Police Arrest Suspect in 2008 Cony Island Murder
An informer’s tip led to the arrest of a man in connection with the 2008 shooting death of livery cab driver Khadim Bhatti.
According to police, Christopher Smith shot the Pakistani native and grandfather of seven after a botched robbery. Smith was arrested in West Virginia, where he was being held on unrelated charges. His criminal record includes a stint in a New York state prison following a strangulation conviction.
Two other men fled the Coney Island crime scene along with Smith, so there may be subsequent arrests.
Before police officers make arrests, they must have probable cause. This evidentiary standard is quite low. Nevertheless, officers must have some credible evidence of wrongdoing.
DUI field sobriety tests are a good example. Exercises like walking a straight line are quite subjective. And, there are many reasons, other than intoxication, that a person could not walk a straight line. But test results are more than sufficient for probable cause.

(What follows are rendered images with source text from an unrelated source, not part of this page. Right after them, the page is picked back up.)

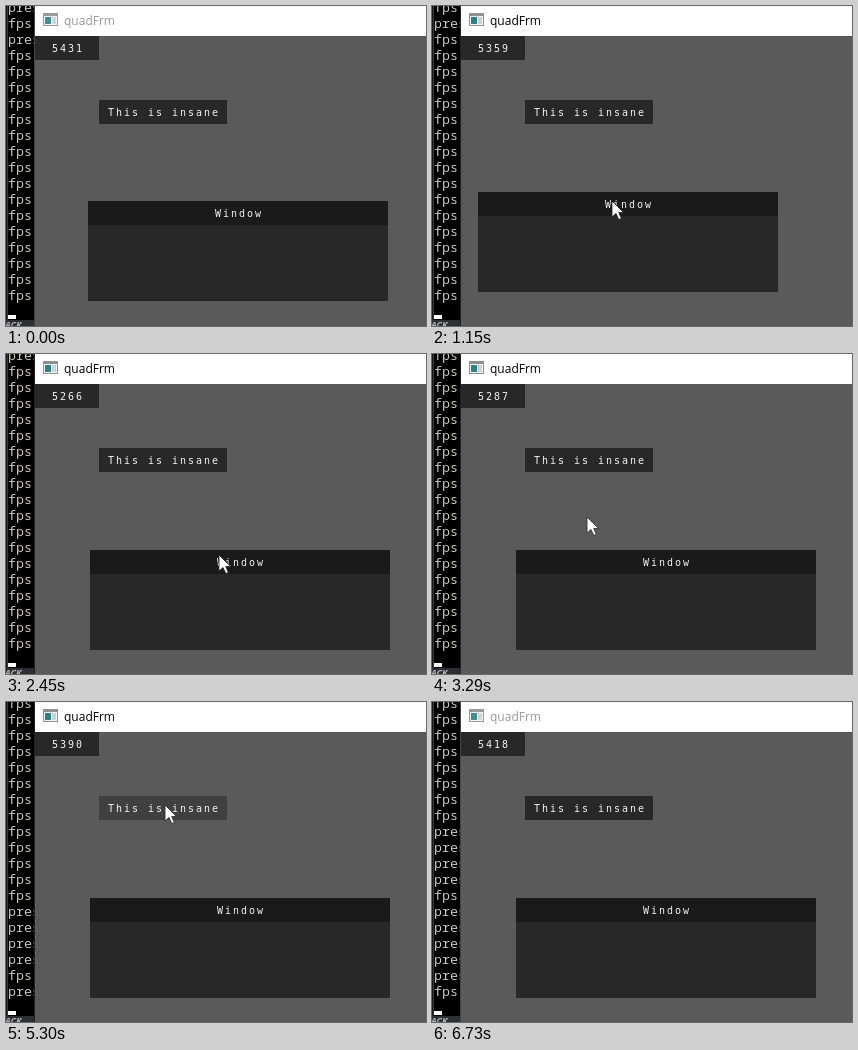
These frames come from a looping animation (420 by 320 pixels, 6840 ms). An HTML page:

```html
<!DOCTYPE html>
<html lang="en">
<head>
<meta charset="utf-8">
<title>Window drag demo</title>
<style>
  html, body { margin: 0; width: 100%; height: 100%; overflow: hidden; background: #000; }
  svg { display: block; width: 420px; height: 320px; }
  .ui { font: 10px "DejaVu Sans Mono", monospace; letter-spacing: 1.98px; fill: #f4f4f4; }
  .term { font: 13.3px "Noto Sans Mono", "DejaVu Sans Mono", monospace; fill: #ccc4b8; }
  .title { font: 12px "Open Sans", sans-serif; }
  .tab { font: italic bold 9px "Open Sans", sans-serif; fill: #b4b6ba; }
</style>
</head>
<body>
<svg viewBox="0 0 420 320" shape-rendering="crispEdges">
  <rect width="420" height="320" fill="#000"/>
  <rect width="1" height="320" fill="#17191c"/>
  <rect x="1" width="1" height="314" fill="#33363a"/>
  <g id="rows" class="term"></g>
  <rect id="caret" x="2" y="309" width="8" height="4" fill="#fff"/>
  <rect y="314" width="28" height="6" fill="#2b2e33"/>
  <text class="tab" x="-1" y="322">ACK</text>

  <rect id="edge" x="28" width="1" height="320"/>
  <rect x="29" width="391" height="30" fill="#fff"/>
  <g id="icon">
    <rect x="37" y="7" width="15" height="13" fill="#8c9196"/>
    <rect x="38" y="10" width="13" height="9" fill="#f4f6f7"/>
    <rect x="39" y="11" width="6" height="7" fill="#2f8184"/>
    <rect x="46" y="11" width="4" height="7" fill="#c9d3d8"/>
  </g>
  <text id="title" class="title" x="58" y="19">quadFrm</text>

  <rect x="29" y="30" width="391" height="290" fill="#5a5a5a"/>
  <rect x="29" y="30" width="64" height="24" fill="#282828"/>
  <text id="count" class="ui" x="46" y="46"></text>
  <rect id="button" x="93" y="94" width="128" height="24"/>
  <text class="ui" x="102" y="110">This is insane</text>

  <g id="panel">
    <rect width="300" height="100" fill="#282828"/>
    <rect width="300" height="24" fill="#1a1a1a"/>
    <text class="ui" x="127" y="16">Window</text>
  </g>
  <path id="mouse" d="M0 0V16L4 12.5L6.8 18.6L9.4 17.4L6.7 11.5H11.5Z"
        fill="#fff" stroke="#222" stroke-width=".8" shape-rendering="auto"/>
</svg>
<script>
const LOOP = 6840;
const GRAB = 350, DROP = 2290;       // panel follows the mouse in between
const HOLD = [134, 9];               // mouse offset inside the panel
const FOCUS = [330, 6730];

// time, x, y of the mouse tip
const path = [
  [80, 334, 324], [200, 280, 262], [330, 216, 204], [380, 216, 204],
  [520, 226, 196], [650, 246, 190], [770, 245, 192], [860, 245, 192],
  [960, 236, 210], [1050, 206, 207], [1150, 180, 195], [1178, 180, 195],
  [1240, 181, 186], [1330, 196, 182], [1430, 192, 190], [1510, 180, 194],
  [1605, 180, 194], [1650, 177, 194], [1670, 177, 194], [1760, 179, 204],
  [1880, 196, 211], [2010, 219, 209], [2090, 223, 207], [2290, 218, 205],
  [2450, 213, 201], [2600, 187, 140], [2750, 166, 86], [2840, 160, 75],
  [2950, 157, 98], [3045, 157, 98], [3200, 152, 140], [3320, 156, 165],
  [3480, 162, 122], [3630, 159, 103], [5350, 159, 103], [5700, 168, 108],
  [6030, 168, 108], [6160, 210, 158], [6350, 308, 252], [6560, 375, 322]
];

const counts = [[0, 5431], [760, 5359], [2060, 5266], [3100, 5287],
  [4130, 5309], [5130, 5390], [6200, 5418]];

// mouse button down and up; the log gets a line on release
const clicks = [[3840, 4300], [4650, 4710], [4790, 4860], [4930, 5000], [5190, 5260],
  [5360, 5420], [5480, 5540], [5600, 5660], [5720, 5790]];

const log = [
  ...counts.slice(1).map(c => [c[0], "fps:"]),
  ...clicks.map(c => [c[1], "pressed"])
].sort((a, b) => a[0] - b[0]);

const ROWS = 19;
const start = Array.from({ length: ROWS }, (_, i) => i === 0 || i === 2 ? "pressed" : "fps:");

const el = id => document.getElementById(id);
const [rowBox, caret, edge, icon, title, count, button, panel, mouse] =
  ["rows", "caret", "edge", "icon", "title", "count", "button", "panel", "mouse"].map(el);

const rows = start.map((_, i) => {
  const row = document.createElementNS("http://www.w3.org/2000/svg", "text");
  row.setAttribute("x", 2);
  row.setAttribute("y", 6 + i * 16);
  return rowBox.appendChild(row);
});

const within = (t, [a, b]) => t >= a && t < b;
const place = (node, x, y) => node.setAttribute("transform", `translate(${x} ${y})`);
const slope = (i, k) => (path[i + 1][k] - path[i][k]) / (path[i + 1][0] - path[i][0]);

// monotone tangent, so the mouse never overshoots a point
function tangent(i, k) {
  if (i === 0 || i === path.length - 1) return slope(Math.min(i, path.length - 2), k);
  const a = slope(i - 1, k), b = slope(i, k);
  return a * b > 0 ? 2 * a * b / (a + b) : 0;
}

function mouseAt(t) {
  const end = path.length - 1;
  t = Math.max(path[0][0], Math.min(path[end][0], t));
  let i = 0;
  while (i < end - 1 && t >= path[i + 1][0]) i++;
  const p = path[i], q = path[i + 1], d = q[0] - p[0], u = (t - p[0]) / d;
  return [1, 2].map(k => Math.round(
    p[k] + (q[k] - p[k]) * u * u * (3 - 2 * u) +
    d * u * (1 - u) * ((1 - u) * tangent(i, k) - u * tangent(i + 1, k))));
}

function render(t) {
  const [x, y] = mouseAt(t);
  const shown = within(t, [90, 6560]);
  mouse.style.display = shown ? "" : "none";
  place(mouse, x, y);

  const [hx, hy] = mouseAt(Math.max(GRAB, Math.min(DROP, t)));
  place(panel, hx - HOLD[0], hy - HOLD[1]);

  const over = shown && x >= 93 && x < 221 && y >= 94 && y < 118;
  const down = clicks.some(c => within(t, c));
  button.setAttribute("fill", down ? "#7a7a7a" : over ? "#404040" : "#282828");

  const active = within(t, FOCUS);
  title.setAttribute("fill", active ? "#000" : "#999");
  icon.setAttribute("opacity", active ? 1 : 0.9);
  edge.setAttribute("fill", active ? "#222" : "#444");

  count.textContent = counts.filter(c => c[0] <= t).pop()[1];
  const lines = [...start, ...log.filter(l => l[0] <= t).map(l => l[1])].slice(-ROWS);
  rows.forEach((row, i) => {
    if (row.textContent !== lines[i]) row.textContent = lines[i];
  });
  caret.style.display = within(t, [4300, 4650]) ? "none" : "";
}

const t0 = performance.now();
function tick() {
  render((performance.now() - t0) % LOOP);
  requestAnimationFrame(tick);
}
tick();
</script>
</body>
</html>
```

Informer’s tips may also serve as probable cause. Once upon a time, courts used a rigid test to evaluate a tip’s reliability. Now, the examination is much more flexible. Courts may consider a variety of factors, such as:
- Source: In and of themselves, anonymous tips are almost always unreliable. There is no way to tell if the tipster is biased or lying. If two or three people provide roughly the same information, that’s different. Or, if there is some way to verify the information, that’s different as well.
- Payoff: Paid police informants sometimes collect thousands of dollars for the information they provide. Other informants turn “state’s evidence” to avoid prosecution or reduce their own criminal liability. These payments do not invalidate the tip, but they do raise an eyebrow.
- Specificity: General information like a reckless driver on the Long Island Expressway is practically useless. A tip like a dark SUV operating recklessly on the southbound side of the Long Island Expressway is better.
In court, prosecutors cannot work backwards. They cannot argue that since the tip was accurate, it must have been reliable. Tips stand or fall on their own merits.
As far as criminal liability is concerned, the person who serves as a lookout is just as guilty of armed robbery as the person who went into the bank with a pistol. That’s usually true even if the defendant did not know the whole plan or a death occurs as a result making the lookout guilty under the theory of felony- murder. It is not normally illegal to stand at a corner and look for cops. But in this context, that participation is usually sufficient.
New York by statute allows a defendant to plead affirmative defenses – they are:
(a) Did not commit the homicidal act or in any way solicit, request,
command, importune, cause or aid the commission thereof; and
(b) Was not armed with a deadly weapon, or any instrument, article or
substance readily capable of causing death or serious physical injury
and of a sort not ordinarily carried in public places by law-abiding
(c) Had no reasonable ground to believe that any other participant was
armed with such a weapon, instrument, article or substance; and
(d) Had no reasonable ground to believe that any other participant
intended to engage in conduct likely to result in death or serious
(New York Penal Law Section 125.25 – Murder in the second degree)
Is Justice Delayed Justice Denied?
Victims and victims’ families are always upset when the legal system seems to deny justice for a long period of time. Ironically, many defendants are frustrated when their cases take several months, or even longer, to resolve. But generally, the more time passes, the more difficult it is to establish guilt beyond a reasonable doubt. A 2008 murder which goes to trial in 2020, or even later, is a good example. Since there is little physical evidence, the state’s case will probably rely on witnesses. Generally, the defendant bragged to someone about committing the crime, and that someone notified police. Over time, however, memories fade. In fact, they may fade so much that the witness testimony may seem incompetent to a jury to establish proof beyond a reasonable doubt. This will be an interesting case to follow.